So when Stanton is judged to have a WAR of 8.82 from ESPN and 7.6 from Baseball-Reference, you can see why it’s hard to draw a concrete conclusion. Yet this is going to be the determining factor in who is anointed as being “Most Valuable” to his team.

Houston’s Jose Altuve (7.94 WAR from ESPN and 8.3 Baseball Reference) should win the American League MVP pretty easily. His Baseball Reference WAR is tops. Judge (8.75 from ESPN, tops in the AL and 8.2 from Baseball Reference) is among the best of the rest in the AL, but given that voters dig the long ball, he will likely win over the more deserving Altuve – who did many more things to help his team win the American League West, including leading baseball in hitting at .346 and hits with 204 (his fourth straight 200 hit season)…plus 24 home runs and Gold Glove defense…than the one-dimensional Judge and his 52 home runs did for the Yankees.

In the National League, there’s no clear-cut choice between Arenado (7.34 from ESPN and 7.2 from Baseball Reference) his teammate Charlie Blackmon (6.33 from ESPN and 6.0 from Baseball Reference) and Arizona’s Paul Goldschmidt (6.94 from ESPN and 5.8 from Baseball Reference.) Each had a fantastic season and led there team into the post-season. Yet Stanton and his 59 home runs will likely win the MVP even though his Marlins team was nowhere close to being a play-off team. Stanton did not have an at-bat this year with anything on the line for his team. Not one.

There will also be votes for ESPN’s top WAR player, Cincinnati’s Joey Votto (9.56) even though the Reds had a worse year than the Marlins and none of Votto’s at bats were in meaningful situations, either. It’s not inconceivable that Votto will get more votes than one or more the three most deserving candidates who had to go to the plate in pressure situations the last two months of the season.
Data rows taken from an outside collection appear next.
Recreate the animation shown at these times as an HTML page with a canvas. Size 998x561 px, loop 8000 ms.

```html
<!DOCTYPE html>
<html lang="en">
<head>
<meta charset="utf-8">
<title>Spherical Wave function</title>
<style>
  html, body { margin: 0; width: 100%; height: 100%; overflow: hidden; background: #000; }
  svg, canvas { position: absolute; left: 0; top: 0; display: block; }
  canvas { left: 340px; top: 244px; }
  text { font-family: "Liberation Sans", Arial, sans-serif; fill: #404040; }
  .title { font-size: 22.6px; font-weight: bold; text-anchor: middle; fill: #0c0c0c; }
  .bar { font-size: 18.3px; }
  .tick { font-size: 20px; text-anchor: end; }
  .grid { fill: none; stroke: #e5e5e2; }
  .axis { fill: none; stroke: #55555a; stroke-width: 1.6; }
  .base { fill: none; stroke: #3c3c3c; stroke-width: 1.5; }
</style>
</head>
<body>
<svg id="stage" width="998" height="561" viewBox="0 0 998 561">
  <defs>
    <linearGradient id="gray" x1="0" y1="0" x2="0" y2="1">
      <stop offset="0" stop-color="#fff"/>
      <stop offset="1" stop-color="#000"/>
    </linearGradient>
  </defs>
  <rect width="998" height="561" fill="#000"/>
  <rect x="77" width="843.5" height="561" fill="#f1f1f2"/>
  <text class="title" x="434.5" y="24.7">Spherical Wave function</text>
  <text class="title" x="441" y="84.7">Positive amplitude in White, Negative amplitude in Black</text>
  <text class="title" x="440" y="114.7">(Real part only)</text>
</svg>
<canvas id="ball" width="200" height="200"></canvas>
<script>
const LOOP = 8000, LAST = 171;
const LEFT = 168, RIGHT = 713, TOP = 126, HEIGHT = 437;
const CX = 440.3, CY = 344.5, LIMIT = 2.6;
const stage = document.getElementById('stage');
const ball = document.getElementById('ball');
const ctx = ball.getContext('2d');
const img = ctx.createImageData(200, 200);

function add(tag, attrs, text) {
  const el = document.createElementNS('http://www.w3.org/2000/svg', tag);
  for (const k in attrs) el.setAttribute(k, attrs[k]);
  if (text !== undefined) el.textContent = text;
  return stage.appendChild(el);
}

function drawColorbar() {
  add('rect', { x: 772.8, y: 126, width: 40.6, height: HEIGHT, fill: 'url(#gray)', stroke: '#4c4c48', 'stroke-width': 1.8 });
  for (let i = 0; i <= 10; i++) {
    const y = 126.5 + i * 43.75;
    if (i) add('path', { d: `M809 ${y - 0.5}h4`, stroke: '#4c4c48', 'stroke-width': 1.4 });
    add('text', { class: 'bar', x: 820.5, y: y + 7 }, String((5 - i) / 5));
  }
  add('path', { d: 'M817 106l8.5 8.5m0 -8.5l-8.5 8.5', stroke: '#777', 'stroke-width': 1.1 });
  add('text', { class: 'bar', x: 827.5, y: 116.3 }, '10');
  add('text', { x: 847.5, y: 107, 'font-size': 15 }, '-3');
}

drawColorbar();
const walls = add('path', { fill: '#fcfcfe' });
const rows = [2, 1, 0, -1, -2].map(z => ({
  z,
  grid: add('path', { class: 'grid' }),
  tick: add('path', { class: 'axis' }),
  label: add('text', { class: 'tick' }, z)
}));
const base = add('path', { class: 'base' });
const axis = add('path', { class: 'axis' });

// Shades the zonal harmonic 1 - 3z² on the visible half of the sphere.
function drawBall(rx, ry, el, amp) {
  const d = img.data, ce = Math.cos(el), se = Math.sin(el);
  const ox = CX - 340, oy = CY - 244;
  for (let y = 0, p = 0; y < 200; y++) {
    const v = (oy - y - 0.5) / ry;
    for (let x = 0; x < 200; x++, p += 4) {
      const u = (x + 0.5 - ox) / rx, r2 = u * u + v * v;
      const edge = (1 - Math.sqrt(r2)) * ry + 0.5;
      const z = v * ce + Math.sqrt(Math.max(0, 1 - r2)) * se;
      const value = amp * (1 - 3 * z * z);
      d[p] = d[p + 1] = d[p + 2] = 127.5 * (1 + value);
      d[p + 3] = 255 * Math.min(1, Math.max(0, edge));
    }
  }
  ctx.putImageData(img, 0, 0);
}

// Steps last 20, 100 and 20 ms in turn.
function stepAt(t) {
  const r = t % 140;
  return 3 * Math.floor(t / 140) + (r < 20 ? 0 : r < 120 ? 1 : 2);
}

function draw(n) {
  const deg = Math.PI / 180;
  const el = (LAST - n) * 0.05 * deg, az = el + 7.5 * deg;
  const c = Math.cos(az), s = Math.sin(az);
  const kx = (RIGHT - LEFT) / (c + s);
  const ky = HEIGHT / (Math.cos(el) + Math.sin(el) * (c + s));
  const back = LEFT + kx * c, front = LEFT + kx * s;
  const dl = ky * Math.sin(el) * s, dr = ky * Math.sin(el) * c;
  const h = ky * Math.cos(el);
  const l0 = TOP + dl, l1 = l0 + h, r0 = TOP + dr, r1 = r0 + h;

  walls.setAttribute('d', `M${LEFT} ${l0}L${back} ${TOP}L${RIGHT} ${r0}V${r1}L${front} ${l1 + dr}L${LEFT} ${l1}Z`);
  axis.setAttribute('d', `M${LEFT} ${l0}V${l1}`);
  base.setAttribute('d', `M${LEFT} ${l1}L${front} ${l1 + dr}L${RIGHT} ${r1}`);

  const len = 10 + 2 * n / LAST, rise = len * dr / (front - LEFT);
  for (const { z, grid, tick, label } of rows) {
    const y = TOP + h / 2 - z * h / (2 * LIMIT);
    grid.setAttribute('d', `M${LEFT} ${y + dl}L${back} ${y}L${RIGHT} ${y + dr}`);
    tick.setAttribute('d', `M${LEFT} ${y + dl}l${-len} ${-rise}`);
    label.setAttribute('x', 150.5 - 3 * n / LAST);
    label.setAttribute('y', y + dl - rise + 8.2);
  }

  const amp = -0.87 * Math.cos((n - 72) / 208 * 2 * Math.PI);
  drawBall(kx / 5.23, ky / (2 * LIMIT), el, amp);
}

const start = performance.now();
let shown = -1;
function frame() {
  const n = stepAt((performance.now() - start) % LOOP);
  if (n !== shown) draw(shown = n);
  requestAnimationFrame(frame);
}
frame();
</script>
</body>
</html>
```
And that’s what’s wrong with WAR.

No one who compiles stats for a living can understand the difference in circumstances under which an at-bat can occur. Coming through in the clutch DOES matter, and should count for more. In the eyes of discerning voters, it will. But those voters are likely to be outnumbered by the WAR mongers.